[Plain-text document sources]

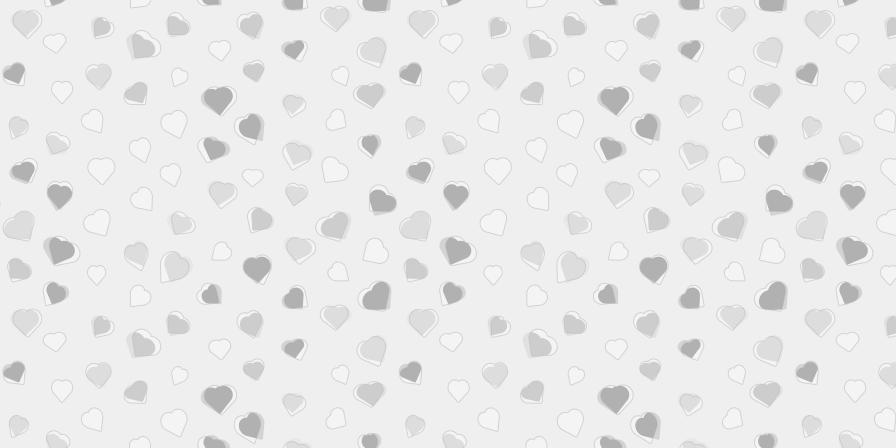
Write a Shadertoy shader that draws this pattern.

```glsl
const vec3 PAPER = vec3(0.937);
const vec3 WHITE = vec3(0.957);
const vec3 LIGHT = vec3(0.865);
const vec3 MID = vec3(0.805);
const vec3 DARK = vec3(0.695);
const vec3 INK = vec3(0.74);

const vec2 TILE_CELLS = vec2(10.0, 6.0);    // cells before the pattern repeats
const vec2 CELL = vec2(0.0885, 0.1111);     // cell size in canvas heights
const vec2 JITTER = vec2(0.024, 0.026);     // full range of the scatter
const vec2 SIZE_RANGE = vec2(0.038, 0.059);
const float MAX_TILT = 0.8;
const float OUTLINE_SHIFT = 0.2;            // relative to the heart size
const float OUTLINE_TWIST = 0.3;
const float LINE_HALF_WIDTH = 0.0011;
const float LINE_OPACITY = 0.6;
const float HIGHLIGHT = 0.55;
const float ROUNDING = 0.07;

float hash(vec2 p, float salt) {
    return fract(sin(dot(p, vec2(127.1, 311.7)) + salt * 74.7) * 43758.5453);
}

vec2 rotate(vec2 p, float angle) {
    float c = cos(angle), s = sin(angle);
    return vec2(c * p.x - s * p.y, s * p.x + c * p.y);
}

// Signed distance to an upright heart about one unit tall, centred on the origin
float heartUnit(vec2 p) {
    p = vec2(abs(p.x), p.y + 0.55);
    if (p.x + p.y > 1.0) return length(p - vec2(0.25, 0.75)) - 0.3536;
    vec2 toCleft = p - vec2(0.0, 1.0);
    vec2 toSide = p - 0.5 * max(p.x + p.y, 0.0);
    return sqrt(min(dot(toCleft, toCleft), dot(toSide, toSide))) * sign(p.x - p.y);
}

float heart(vec2 p, float size, float aspect) {
    float shrink = 1.0 - 1.7 * ROUNDING;
    vec2 q = p / (size * vec2(aspect, 1.0 / aspect));
    return (heartUnit(q / shrink) * shrink - ROUNDING) * size;
}

float coverage(float d, float soft) {
    return 1.0 - smoothstep(-soft, soft, d);
}

// Paints one heart: pale backing, shifted fill, thin loose outline
vec3 paintHeart(vec3 color, vec2 p, vec2 id, float soft) {
    float kind = hash(id, 1.0);
    bool hollow = kind > 0.79;
    vec3 tint = kind < 0.25 ? DARK : kind < 0.59 ? MID : LIGHT;

    float size = mix(SIZE_RANGE.x, SIZE_RANGE.y, hash(id, 2.0)) * (hollow ? 0.85 : 1.0);
    float tilt = (hash(id, 3.0) * 2.0 - 1.0) * MAX_TILT;
    float aspect = mix(0.92, 1.1, hash(id, 4.0));
    vec2 shift = (vec2(hash(id, 5.0), hash(id, 6.0)) - 0.5) * 2.0 * OUTLINE_SHIFT * size;
    float twist = (hash(id, 7.0) * 2.0 - 1.0) * OUTLINE_TWIST;

    vec2 q = rotate(p, tilt);
    float fillDist = heart(q, size, aspect);
    float lineDist = heart(rotate(q - shift, twist), size * 1.04, aspect * 0.97);

    float backing = coverage(lineDist, soft);
    color = mix(color, WHITE, backing);
    if (!hollow) {
        // The part of the fill outside the outline is a lighter crescent
        vec3 shade = mix(mix(tint, PAPER, HIGHLIGHT), tint, backing);
        color = mix(color, shade, coverage(fillDist, soft));
    }
    float line = coverage(abs(lineDist) - LINE_HALF_WIDTH, soft);
    return mix(color, min(color, INK), line * LINE_OPACITY);
}

void mainImage(out vec4 fragColor, in vec2 fragCoord) {
    vec2 uv = fragCoord / iResolution.y;
    float soft = 0.65 / iResolution.y;
    vec3 color = PAPER;

    // Scattered hearts on a staggered grid, neighbours included
    float column = floor(uv.x / CELL.x);
    for (int i = -1; i <= 1; i++) {
        float x = column + float(i);
        float stagger = 0.5 * mod(x, 2.0);
        float row = floor(uv.y / CELL.y - stagger);
        for (int j = -1; j <= 1; j++) {
            float y = row + float(j);
            vec2 id = mod(vec2(x, y), TILE_CELLS);
            vec2 scatter = (vec2(hash(id, 8.0), hash(id, 9.0)) - 0.5) * JITTER;
            vec2 center = (vec2(x, y + stagger) + 0.5) * CELL + scatter;
            color = paintHeart(color, uv - center, id, soft);
        }
    }
    fragColor = vec4(color, 1.0);
}
```
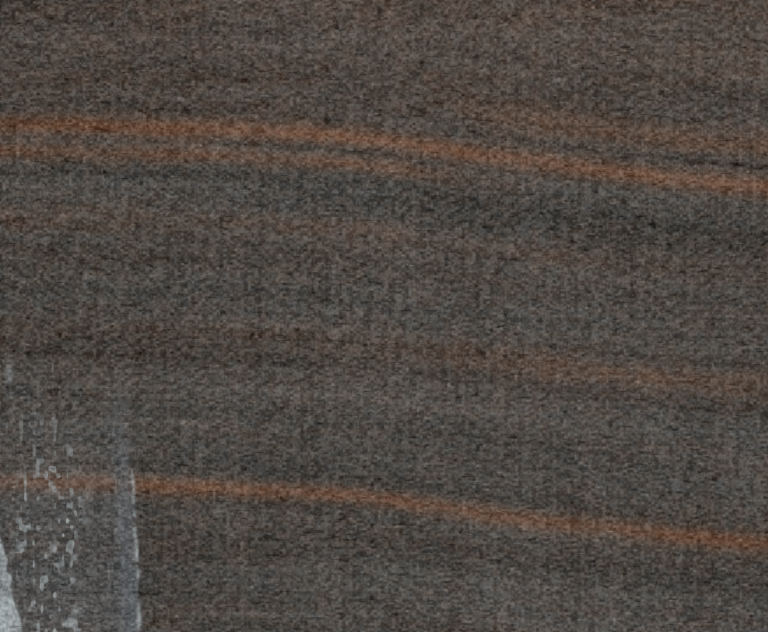
This texture is drawn by a WebGL 2 fragment shader. Its source:

```glsl
#version 300 es
precision highp float;
// Dark streaked wood veneer: long grain lines sag gently to the right, with a few
// warm bands, fine fibre speckle and a scuffed, glossy patch in the lower left.
// Stretched value noise makes the grain; soft ridges make bands and scratches.
uniform vec2 u_resolution;
out vec4 outColor;

const vec3 GRAY = vec3(0.282, 0.280, 0.272);
const vec3 WARM = vec3(0.440, 0.312, 0.240);
const vec3 GLOSS = vec3(0.36, 0.37, 0.38);
const vec3 SCUFF = vec3(0.61, 0.64, 0.65);
const float SAG = 0.08;            // drop of the grain towards the right
const float STREAK_GAIN = 0.10;
const float SPECKLE_GAIN = 0.15;
const float FIBRE_DEPTH = 0.07;
const vec2 SPECKLE_FREQ = vec2(180.0, 240.0);

float hash(vec2 p) {
  return fract(sin(dot(p, vec2(127.1, 311.7))) * 43758.5453);
}

float noise(vec2 p) {
  vec2 i = floor(p), f = fract(p);
  f = f * f * (3.0 - 2.0 * f);
  return mix(mix(hash(i), hash(i + vec2(1, 0)), f.x),
             mix(hash(i + vec2(0, 1)), hash(i + vec2(1, 1)), f.x), f.y);
}

// Soft ridge of the given half width around a centre line
float ridge(float x, float centre, float halfWidth) {
  float d = (x - centre) / halfWidth;
  return exp(-d * d);
}

// Long streaks, centred on zero
float streaks(vec2 g) {
  float sum = 0.0, amp = 0.5;
  vec2 freq = vec2(1.3, 17.0);
  for (int i = 0; i < 4; i++) {
    sum += amp * (noise(g * freq + float(i) * 19.3) - 0.5);
    freq *= vec2(1.6, 2.0);
    amp *= 0.75;
  }
  return sum;
}

// Amount of warm brown; g.y runs downwards along the grain
float warmth(vec2 g, float depth) {
  float right = smoothstep(0.6, 0.9, g.x);
  float patches = noise(g * vec2(1.8, 22.0) + 7.0);
  float w = 0.06 + 0.10 * patches;
  w += 0.17 * (1.0 - smoothstep(0.10, 0.24, depth)) * (0.6 + 0.5 * g.x);
  w += 0.62 * ridge(g.y, 0.199, 0.017);
  w += 0.45 * ridge(g.y, 0.241, 0.014) * (1.0 - right);
  w += 0.32 * ridge(g.y, 0.137, 0.022) * right;
  w += 0.18 * ridge(g.y, 0.345, 0.020);
  w += (0.14 + 0.16 * right) * ridge(g.y, 0.520, 0.028);
  w += 0.62 * ridge(g.y, 0.766, 0.015);
  return w * (0.8 + 0.4 * noise(g * vec2(7.0, 50.0)));
}

// Thin dark veins beside the warm bands
float veins(vec2 g) {
  float right = smoothstep(0.55, 0.85, g.x);
  float v = ridge(g.y, 0.221, 0.005) * (1.0 - right) * smoothstep(0.0, 0.4, g.x);
  v += ridge(g.y, 0.168, 0.006) * right;
  v += 0.6 * ridge(g.y, 0.272, 0.008);
  v += 0.5 * ridge(g.y, 0.485, 0.006) + 0.5 * ridge(g.y, 0.560, 0.006);
  return v + 0.5 * ridge(g.y, 0.735, 0.010);
}

// Glossy haze (x) and bright scuffs (y) at the lower left
vec2 wear(vec2 q) {
  float edge = 0.208 + 0.05 * (q.y - 0.72) + 0.006 * (noise(q * vec2(20.0, 60.0)) - 0.5);
  float inside = 1.0 - smoothstep(edge - 0.004, edge + 0.005, q.x);
  float haze = 0.45 * inside * smoothstep(0.55, 0.95, q.y);
  haze += 0.6 * ridge(q.x, edge - 0.015, 0.016) * smoothstep(0.48, 0.80, q.y);
  float ragged = smoothstep(0.35, 0.75, noise(q * vec2(60.0, 75.0)));
  float rim = 0.7 * ridge(q.x, edge, 0.0035) * ragged * smoothstep(0.68, 0.78, q.y);
  float field = smoothstep(0.005, 0.04, q.x) * (1.0 - smoothstep(0.11, 0.15, q.x));
  field *= smoothstep(0.56, 0.80, q.y);
  float cluster = smoothstep(0.3, 0.65, noise(q * vec2(28.0, 11.0) + 3.0));
  float flecks = 0.65 * field * cluster * smoothstep(0.60, 0.85, noise(q * vec2(150.0, 85.0)));
  flecks += 0.4 * ridge(q.x, 0.016, 0.007) * ridge(q.y, 0.60, 0.06) * ragged;
  float wedgeEdge = 0.24 * (q.y - 0.85) + 0.008 * (noise(q * 70.0) - 0.5);
  float wedge = 1.0 - smoothstep(-0.004, 0.004, q.x - wedgeEdge);
  wedge *= 0.65 + 0.5 * noise(q * vec2(90.0, 45.0));
  return clamp(vec2(haze, max(max(rim, flecks), wedge)), 0.0, 1.0);
}

void main() {
  vec2 q = gl_FragCoord.xy / u_resolution.y;
  q.y = 1.0 - q.y;

  // Grain coordinates: flat at the top, sagging below
  float drop = SAG * smoothstep(0.3, 1.3, q.x) + 0.012 * q.x;
  drop += 0.008 * (noise(q * vec2(5.0, 3.0)) - 0.5);
  vec2 g = vec2(q.x, q.y - drop * smoothstep(0.0, 0.2, q.y));

  // Wood tone
  float warm = warmth(g, q.y) + 0.22 * (noise(q * vec2(65.0, 85.0)) - 0.5);
  vec3 color = mix(GRAY, WARM, clamp(warm, 0.0, 1.0));
  color += STREAK_GAIN * streaks(g) - 0.045 * veins(g);
  color += 0.025 * (noise(vec2(q.x * 32.0, q.y * 2.0)) - 0.5);

  // Gloss and scuffs
  vec2 worn = wear(q);
  color = mix(color, GLOSS, worn.x);
  color = mix(color, SCUFF, worn.y);

  // Speckle, short dark fibres and pale glints
  float speckle = noise(q * SPECKLE_FREQ) + 0.6 * noise(q * SPECKLE_FREQ.yx * 1.5 + 31.0) - 0.8;
  vec2 bent = q + 0.006 * (noise(q * 60.0) - 0.5);
  float fibre = smoothstep(0.74, 0.95, noise(bent * vec2(85.0, 230.0) + 11.0));
  float glint = smoothstep(0.80, 0.97, noise(bent * vec2(110.0, 200.0) + 53.0));
  color += SPECKLE_GAIN * speckle - FIBRE_DEPTH * fibre + 0.07 * glint;
  outColor = vec4(clamp(color, 0.0, 1.0), 1.0);
}
```
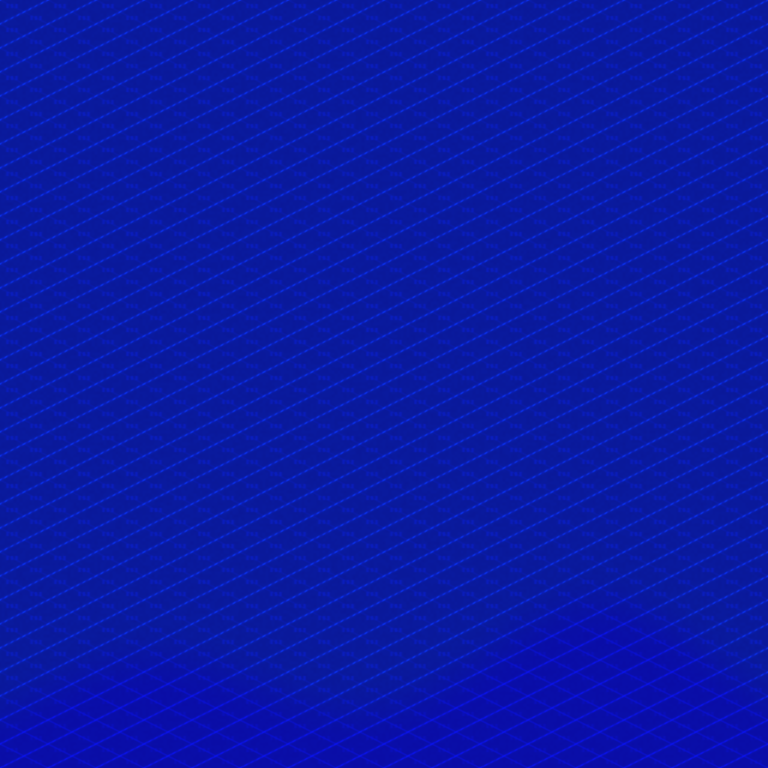
Reproduce this pattern procedurally as a WebGL 2 fragment shader.

```glsl
#version 300 es
precision highp float;

uniform vec2 u_resolution;
out vec4 outColor;

// Layout, in canvas units
const vec2 REPEATS = vec2(16.0, 32.0);  // diamonds across and down
const float LINE_HALF_WIDTH = 0.0010;
const float HALO_HALF_WIDTH = 0.0026;
const float HALO_STRENGTH = 0.4;
const float FALLING_STRENGTH = 0.24;
const float BEADS = 8.0;                // beads per diamond width
const float CROSSING_BOOST = 0.25;
const vec2 MARK_HALF_SIZE = vec2(0.0088, 0.0027);
const float MARK_DASHES = 3.0;
const float MARK_STRENGTH = 0.62;
const float GRAIN_CELLS = 256.0;
const float GRAIN_STRENGTH = 0.35;
const float GLOW_SOFTNESS = 0.05;

// Colours
const vec3 BASE_BLUE = vec3(0.04, 0.095, 0.60);
const vec3 SOFT_BLUE = vec3(0.04, 0.12, 0.66);
const vec3 LINE_BLUE = vec3(0.04, 0.12, 0.81);
const vec3 BEAD_BLUE = vec3(0.04, 0.19, 0.92);
const vec3 GLOW_BASE = vec3(0.04, 0.05, 0.65);
const vec3 GLOW_SOFT = vec3(0.04, 0.07, 0.69);
const vec3 GLOW_LINE = vec3(0.04, 0.07, 0.92);

const float TAU = 6.28319;

float hash(vec2 p) {
    vec3 q = fract(p.xyx * 0.1031);
    q += dot(q, q.yzx + 33.33);
    return fract((q.x + q.y) * q.z);
}

float valueNoise(vec2 p) {
    vec2 cell = floor(p);
    vec2 f = fract(p);
    f = f * f * (3.0 - 2.0 * f);
    float low = mix(hash(cell), hash(cell + vec2(1, 0)), f.x);
    float high = mix(hash(cell + vec2(0, 1)), hash(cell + vec2(1, 1)), f.x);
    return mix(low, high, f.y);
}

float coverage(float distanceToEdge, float pixel) {
    return 1.0 - smoothstep(-pixel, pixel, distanceToEdge);
}

// Distance to the nearest diamond edge, rising for direction 1, falling for -1
float slantDistance(vec2 lattice, float direction) {
    float phase = lattice.y - direction * lattice.x;
    return abs(fract(phase + 0.5) - 0.5) / length(REPEATS);
}

// Level broken dashes midway between the rising lines
float dashMarks(vec2 lattice, float pixel) {
    float column = floor(lattice.x * 2.0);
    float centerX = (column + 0.5) * 0.5;
    float row = floor(lattice.y + centerX + 0.5);
    vec2 local = (lattice - vec2(centerX, row - centerX)) / REPEATS;
    vec2 d = abs(local) - MARK_HALF_SIZE;
    float dots = cos(TAU * local.x * MARK_DASHES / (2.0 * MARK_HALF_SIZE.x));
    float wear = mix(0.85, 1.0, hash(vec2(column, row)));
    return coverage(max(d.x, d.y), pixel) * (0.6 + 0.4 * dots) * wear;
}

// Two low hills of violet light along the bottom
float bottomGlow(vec2 uv) {
    float left = (uv.x - 0.2) / 0.22;
    float right = (uv.x - 0.78) / 0.22;
    float crest = 0.02 + 0.12 * exp(-left * left) + 0.19 * exp(-right * right);
    return 1.0 - smoothstep(crest - GLOW_SOFTNESS, crest + GLOW_SOFTNESS, uv.y);
}

void main() {
    vec2 uv = gl_FragCoord.xy / u_resolution;
    float pixel = 1.0 / min(u_resolution.x, u_resolution.y);
    vec2 lattice = uv * REPEATS;
    float glow = bottomGlow(uv);
    vec3 softColor = mix(SOFT_BLUE, GLOW_SOFT, glow);
    vec3 lineColor = mix(LINE_BLUE, GLOW_LINE, glow);
    vec3 beadColor = mix(BEAD_BLUE, GLOW_LINE, glow);

    float risingDistance = slantDistance(lattice, 1.0);
    float fallingDistance = slantDistance(lattice, -1.0);

    // Ground: grain and a soft halo beside the rising lines
    vec3 color = mix(BASE_BLUE, GLOW_BASE, glow);
    float grain = valueNoise(uv * GRAIN_CELLS) * GRAIN_STRENGTH;
    float halo = coverage(risingDistance - HALO_HALF_WIDTH, pixel) * HALO_STRENGTH;
    color = mix(color, softColor, halo + grain);

    // Falling edges: faint lines, clearer inside the glow
    float falling = coverage(fallingDistance - LINE_HALF_WIDTH, pixel);
    color = mix(color, lineColor, falling * mix(FALLING_STRENGTH, 0.45, glow));

    // Dashes
    float marks = dashMarks(lattice, pixel) * MARK_STRENGTH;
    color = mix(color, lineColor, marks * (1.0 - 0.6 * glow));

    // Rising edges: beaded lines, brighter at the crossings
    float rising = coverage(risingDistance - LINE_HALF_WIDTH, pixel);
    float bead = 0.5 + 0.5 * cos(TAU * lattice.x * BEADS);
    float crossing = 0.5 + 0.5 * cos(TAU * lattice.x * 2.0);
    float strength = mix(0.6, 1.0, bead) + CROSSING_BOOST * (crossing - 0.5);
    color = mix(color, mix(lineColor, beadColor, bead), rising * clamp(strength, 0.0, 1.0));

    outColor = vec4(color, 1.0);
}
```
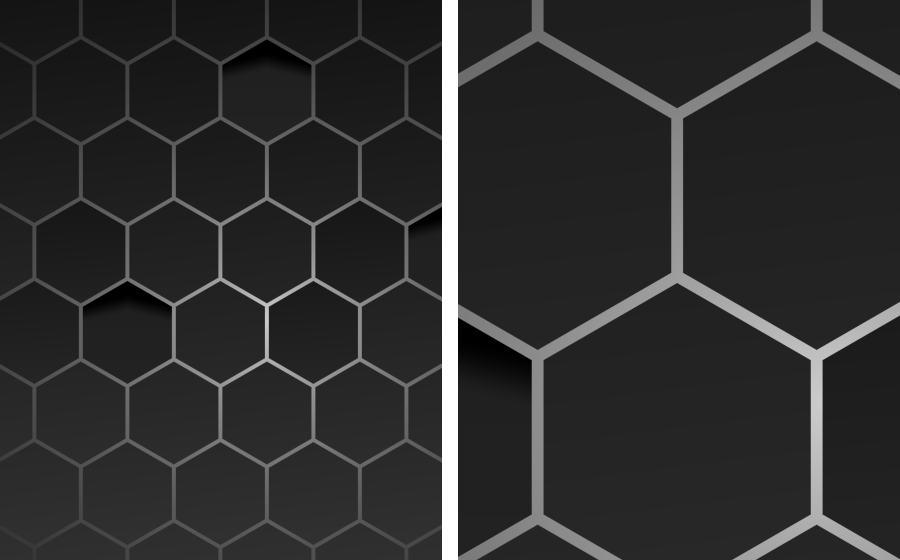
Left: the whole. Right: its middle third, enlarged.
This pattern is drawn by a Shadertoy shader. Its source:

```glsl
// Dark honeycomb panel with glowing seams and a few recessed, shadowed cells
#define PITCH 0.1661
#define ANCHOR vec2(0.4766, 0.8379)
#define SEAM_HALF 0.0212
#define GLOW_CENTER vec2(0.480, 0.427)
#define GLOW_PEAK 0.80
#define GLOW_FALLOFF 2.2
#define TONE_TOP 0.080
#define TONE_BOTTOM 0.188
#define FLOOR_TONE 0.128
#define DIM_AMOUNT 0.024

const vec2 GRID = vec2(1.0, 1.7320508);

// Offset from the nearest center of a pointy-top hexagon grid
vec2 hexLocal(vec2 p) {
    vec2 a = mod(p + 0.5 * GRID, GRID) - 0.5 * GRID;
    vec2 b = mod(p, GRID) - 0.5 * GRID;
    return dot(a, a) < dot(b, b) ? a : b;
}

// Distance from a point inside a cell to its border
float hexEdge(vec2 p) {
    p = abs(p);
    return 0.5 - max(p.x, dot(p, 0.5 * GRID));
}

// Axial cell index: x along the row, y counts rows downward
ivec2 hexIndex(vec2 center) {
    float row = round(-center.y / (0.5 * GRID.y));
    return ivec2(int(round(center.x - 0.5 * row)), int(row));
}

// Sparse skewed lattice of sunken cells, absent from the lower rows
bool isRecessed(ivec2 cell) {
    return cell.y < 4 && (cell.y - 2 * cell.x + 90) % 9 == 0;
}

// Every third cell of the middle rows is slightly darker
bool isDim(ivec2 cell) {
    return (cell.y == 2 || cell.y == 3) && (cell.x + cell.y + 90) % 3 == 2;
}

void mainImage(out vec4 fragColor, in vec2 fragCoord) {
    vec2 uv = fragCoord / iResolution.y;
    vec2 p = (uv - ANCHOR) / PITCH;
    vec2 local = hexLocal(p);
    ivec2 cell = hexIndex(p - local);

    // Cell faces: overall vertical gradient plus a slight tilt per cell
    float tone = mix(TONE_BOTTOM, TONE_TOP, uv.y);
    tone += 0.010 * dot(local, vec2(0.35, -1.0));
    if (isDim(cell)) tone -= DIM_AMOUNT * (0.85 + 0.5 * local.y);

    // Sunken cells: soft chevron shadow below the two upper edges
    if (isRecessed(cell)) {
        float depth = local.y + 0.25 * abs(local.x);
        float shade = smoothstep(0.21, 0.42, depth);
        tone = (FLOOR_TONE - 0.012 * local.y) * (1.0 - shade);
    }

    // Seams lit from one bright spot
    float glow = GLOW_PEAK * exp(-GLOW_FALLOFF * distance(uv, GLOW_CENTER));
    float aa = 0.75 / (iResolution.y * PITCH);
    float seam = 1.0 - smoothstep(SEAM_HALF - aa, SEAM_HALF + aa, hexEdge(local));
    tone = mix(tone, glow, seam);

    fragColor = vec4(vec3(tone), 1.0);
}
```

__What the exercise asks__:
Please filter the entries for the word "coverage" and copy the lines that have it.

__Answer space__:
float coverage(float d, float soft) {
    float backing = coverage(lineDist, soft);
        color = mix(color, shade, coverage(fillDist, soft));
    float line = coverage(abs(lineDist) - LINE_HALF_WIDTH, soft);
float coverage(float distanceToEdge, float pixel) {
    return coverage(max(d.x, d.y), pixel) * (0.6 + 0.4 * dots) * wear;
    float halo = coverage(risingDistance - HALO_HALF_WIDTH, pixel) * HALO_STRENGTH;
    float falling = coverage(fallingDistance - LINE_HALF_WIDTH, pixel);
    float rising = coverage(risingDistance - LINE_HALF_WIDTH, pixel);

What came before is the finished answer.